The date becomes significant when we note that in February 1570 Pope Pius V issued the papal bull “Regnans in excelsis” by which he excommunicated Elizabeth I and for good measure called upon all Catholics to oppose her and bring about her downfall – by assassination if need be. This souring of relations had been brewing for many years. Elizabeth had always been regarded as illegitimate and a usurper of the throne; the Papacy favouring the claims of Mary Queen of Scots. More particularly, Elizabeth’s continued persistence in promoting Protestantism was seen by the Pope as a personal affront, and worse, as an act of flagrant heresy.
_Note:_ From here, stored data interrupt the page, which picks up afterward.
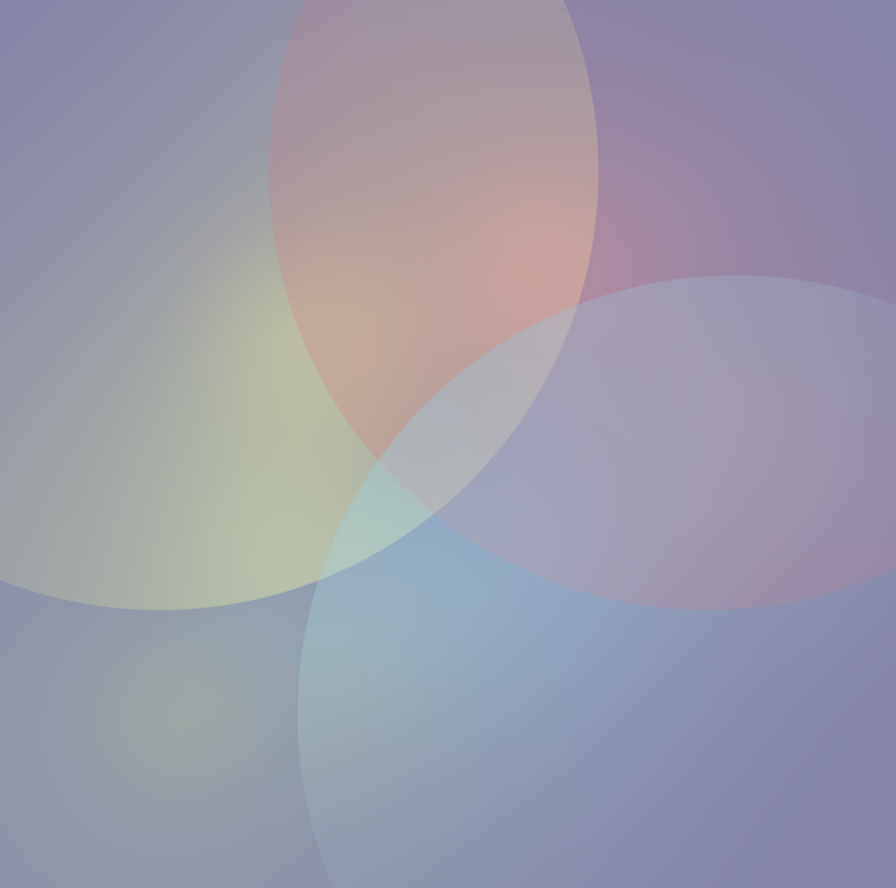
Write a Shadertoy shader that draws this background.

```glsl
const float RADIUS = 0.494;
const vec2 GOLD_CENTRE = vec2(0.180, 0.807);
const vec2 ROSE_CENTRE = vec2(0.797, 0.807);
const vec2 SKY_CENTRE = vec2(0.829, 0.196);

const vec3 BASE = vec3(0.518, 0.518, 0.653);
const vec3 GOLD = vec3(0.902, 0.863, 0.627);
const vec3 ROSE = vec3(0.843, 0.441, 0.490);
const vec3 SKY = vec3(0.570, 0.720, 0.820);

const float GOLD_STRENGTH = 0.275;
const float ROSE_STRENGTH = 0.224;
const float SKY_STRENGTH = 0.337;

// Soft round falloff
float glow(vec2 p, vec2 centre, float spread) {
    vec2 d = (p - centre) / spread;
    return exp(-0.5 * dot(d, d));
}

// Antialiased disc coverage
float disc(vec2 p, vec2 centre) {
    float pixel = 1.0 / iResolution.y;
    return 1.0 - smoothstep(-pixel, pixel, length(p - centre) - RADIUS);
}

vec3 backdrop(vec2 p) {
    vec3 c = BASE;
    c += vec3(0.047, 0.083, 0.008) * glow(p, vec2(0.171, 0.160), 0.30);
    c += vec3(0.047, 0.039, -0.020) * glow(p, vec2(0.203, 0.193), 0.072);
    c += vec3(0.020, 0.045, 0.030) * glow(p, vec2(0.341, 0.291), 0.10);
    return c;
}

vec3 goldLight(vec2 p) {
    return vec3(0.040, 0.055, 0.000) * glow(p, vec2(0.262, 0.514), 0.17)
         + vec3(0.088, 0.078, -0.012) * glow(p, vec2(0.354, 0.626), 0.092)
         + vec3(0.040, 0.043, 0.000) * glow(p, vec2(0.335, 0.396), 0.092)
         + vec3(0.033, 0.045, 0.000) * glow(p, vec2(0.446, 0.830), 0.15);
}

vec3 roseLight(vec2 p) {
    return vec3(0.088, 0.025, 0.000) * glow(p, vec2(0.617, 0.698), 0.098)
         + vec3(0.038, 0.016, 0.000) * glow(p, vec2(0.735, 0.698), 0.17);
}

vec3 skyLight(vec2 p) {
    return vec3(0.045, 0.045, 0.020) * glow(p, vec2(0.853, 0.500), 0.14)
         + vec3(0.030, 0.080, 0.070) * glow(p, vec2(0.575, 0.345), 0.15)
         + vec3(0.032, 0.016, -0.020) * glow(p, vec2(0.380, 0.215), 0.11);
}

// Tint and light one translucent disc
vec3 layer(vec3 under, vec3 tint, float alpha, vec3 light, float mask) {
    return mix(under, mix(under, tint, alpha) + light, mask);
}

void mainImage(out vec4 fragColor, in vec2 fragCoord) {
    vec2 p = fragCoord / iResolution.y;
    float width = iResolution.x / iResolution.y;

    // Each disc fades toward its own canvas corner
    float goldAlpha = GOLD_STRENGTH * (p.x + 1.0 - p.y);
    float roseAlpha = ROSE_STRENGTH * (width - p.x + 1.0 - p.y);
    float skyReach = width - p.x + p.y;
    float skyAlpha = SKY_STRENGTH * skyReach * skyReach;

    vec3 color = backdrop(p);
    color = layer(color, GOLD, goldAlpha, goldLight(p), disc(p, GOLD_CENTRE));
    color = layer(color, ROSE, roseAlpha, roseLight(p), disc(p, ROSE_CENTRE));
    color = layer(color, SKY, skyAlpha, skyLight(p), disc(p, SKY_CENTRE));

    fragColor = vec4(clamp(color, 0.0, 1.0), 1.0);
}
```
When the papal bull reached London in April, Elizabeth was equally affronted. Her furious response was to increase her persecution of the many recusants still practising their Catholic faith, despite the stipulations of the Act of Uniformity of 1559. Up until now she had “turned a blind eye” to many of these irregularities. This leniency was now at an end. Elizabeth was goaded into still more action; articles of church plate attracted her attention as being in need of drastic “reform”. She decreed that every church should surrender all the silver chalices and other artifacts which had been used in celebrating Mass during the brief reign of her Catholic predecessor Mary I (“Bloody Mary“). The articles were to be melted down by local silversmiths and recast into larger Communion cups deemed more appropriate for Protestant worship, in which the laity as well as the clergy were to receive the wine. The diocesan bishops were made responsible for this “exchange“. In “The Plate of Bunbury (Cheshire) Church” by Sir Leonard Stone (1955) – [internet version] – we learn that while the dates of the substitution varied from diocese to diocese, “most Worcestershire churches (including presumably Redmarley) acquired their new Communion cups in 1571“. .
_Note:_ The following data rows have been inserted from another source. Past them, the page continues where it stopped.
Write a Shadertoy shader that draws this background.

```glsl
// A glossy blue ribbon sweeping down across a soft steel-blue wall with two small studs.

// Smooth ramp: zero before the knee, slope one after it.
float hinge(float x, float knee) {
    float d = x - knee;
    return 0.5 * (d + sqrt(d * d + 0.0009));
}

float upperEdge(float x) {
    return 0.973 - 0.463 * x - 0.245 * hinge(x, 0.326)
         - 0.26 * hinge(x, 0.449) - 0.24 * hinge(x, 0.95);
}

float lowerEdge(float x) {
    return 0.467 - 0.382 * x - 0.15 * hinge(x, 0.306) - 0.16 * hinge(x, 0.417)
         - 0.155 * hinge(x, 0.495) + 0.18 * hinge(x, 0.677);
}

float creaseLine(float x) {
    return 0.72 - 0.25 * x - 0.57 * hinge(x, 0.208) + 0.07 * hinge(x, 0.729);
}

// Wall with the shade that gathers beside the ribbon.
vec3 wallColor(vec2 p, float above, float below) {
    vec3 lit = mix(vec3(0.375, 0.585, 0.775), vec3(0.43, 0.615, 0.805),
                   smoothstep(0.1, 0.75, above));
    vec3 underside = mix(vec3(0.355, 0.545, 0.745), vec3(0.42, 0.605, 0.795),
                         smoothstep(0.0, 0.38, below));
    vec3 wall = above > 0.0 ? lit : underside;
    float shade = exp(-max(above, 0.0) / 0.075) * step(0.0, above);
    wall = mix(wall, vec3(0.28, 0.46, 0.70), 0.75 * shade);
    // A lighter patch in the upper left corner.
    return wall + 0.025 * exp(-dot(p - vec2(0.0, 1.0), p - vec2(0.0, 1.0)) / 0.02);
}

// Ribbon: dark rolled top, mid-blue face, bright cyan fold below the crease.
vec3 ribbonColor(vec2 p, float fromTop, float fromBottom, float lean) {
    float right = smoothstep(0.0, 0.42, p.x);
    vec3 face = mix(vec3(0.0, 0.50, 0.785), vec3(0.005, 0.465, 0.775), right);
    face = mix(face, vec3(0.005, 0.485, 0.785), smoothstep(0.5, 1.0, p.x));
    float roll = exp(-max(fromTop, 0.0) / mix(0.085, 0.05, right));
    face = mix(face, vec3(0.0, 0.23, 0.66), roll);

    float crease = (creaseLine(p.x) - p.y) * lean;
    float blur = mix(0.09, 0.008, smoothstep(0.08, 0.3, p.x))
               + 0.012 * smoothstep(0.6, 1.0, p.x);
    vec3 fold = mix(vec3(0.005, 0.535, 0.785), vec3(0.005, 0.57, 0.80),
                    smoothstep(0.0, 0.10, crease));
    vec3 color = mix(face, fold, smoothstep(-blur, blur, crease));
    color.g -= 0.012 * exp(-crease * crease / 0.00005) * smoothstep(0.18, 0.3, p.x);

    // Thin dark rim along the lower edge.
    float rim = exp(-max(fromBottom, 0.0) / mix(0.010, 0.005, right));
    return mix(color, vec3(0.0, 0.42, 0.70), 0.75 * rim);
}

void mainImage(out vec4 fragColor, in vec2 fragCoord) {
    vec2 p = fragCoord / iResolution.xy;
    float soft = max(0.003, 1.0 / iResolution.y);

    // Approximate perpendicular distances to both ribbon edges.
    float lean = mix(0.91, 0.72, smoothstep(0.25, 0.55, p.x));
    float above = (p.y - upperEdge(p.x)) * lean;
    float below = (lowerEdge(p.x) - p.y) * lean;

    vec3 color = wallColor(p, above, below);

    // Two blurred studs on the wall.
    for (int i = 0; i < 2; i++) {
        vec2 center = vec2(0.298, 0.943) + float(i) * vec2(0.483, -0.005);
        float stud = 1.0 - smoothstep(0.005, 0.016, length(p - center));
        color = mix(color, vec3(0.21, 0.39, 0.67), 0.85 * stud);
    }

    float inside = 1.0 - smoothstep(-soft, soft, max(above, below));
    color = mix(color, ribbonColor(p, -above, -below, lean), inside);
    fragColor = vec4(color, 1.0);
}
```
It is perhaps worth mentioning in passing the long-standing “legend” that the “chalice” may have been “a gift from the Queen when she stayed overnight in the Parish”. Sadly this “legend” is devoid of substance. During her summer “Progresses” Elizabeth visited Gloucester on 8th August 1574 and Worcester on 13th August 1575, but research shows that it is virtually impossible that a visit to Redmarley could have been fitted into the royal schedule on either of these occasions. In fact, she never seems to have travelled anywhere along the west bank of the Severn. (As a final point of interest, her Progress in 1571 took place far away – in Essex and the south-eastern counties.) – Eric Smith, March 2005

Back to top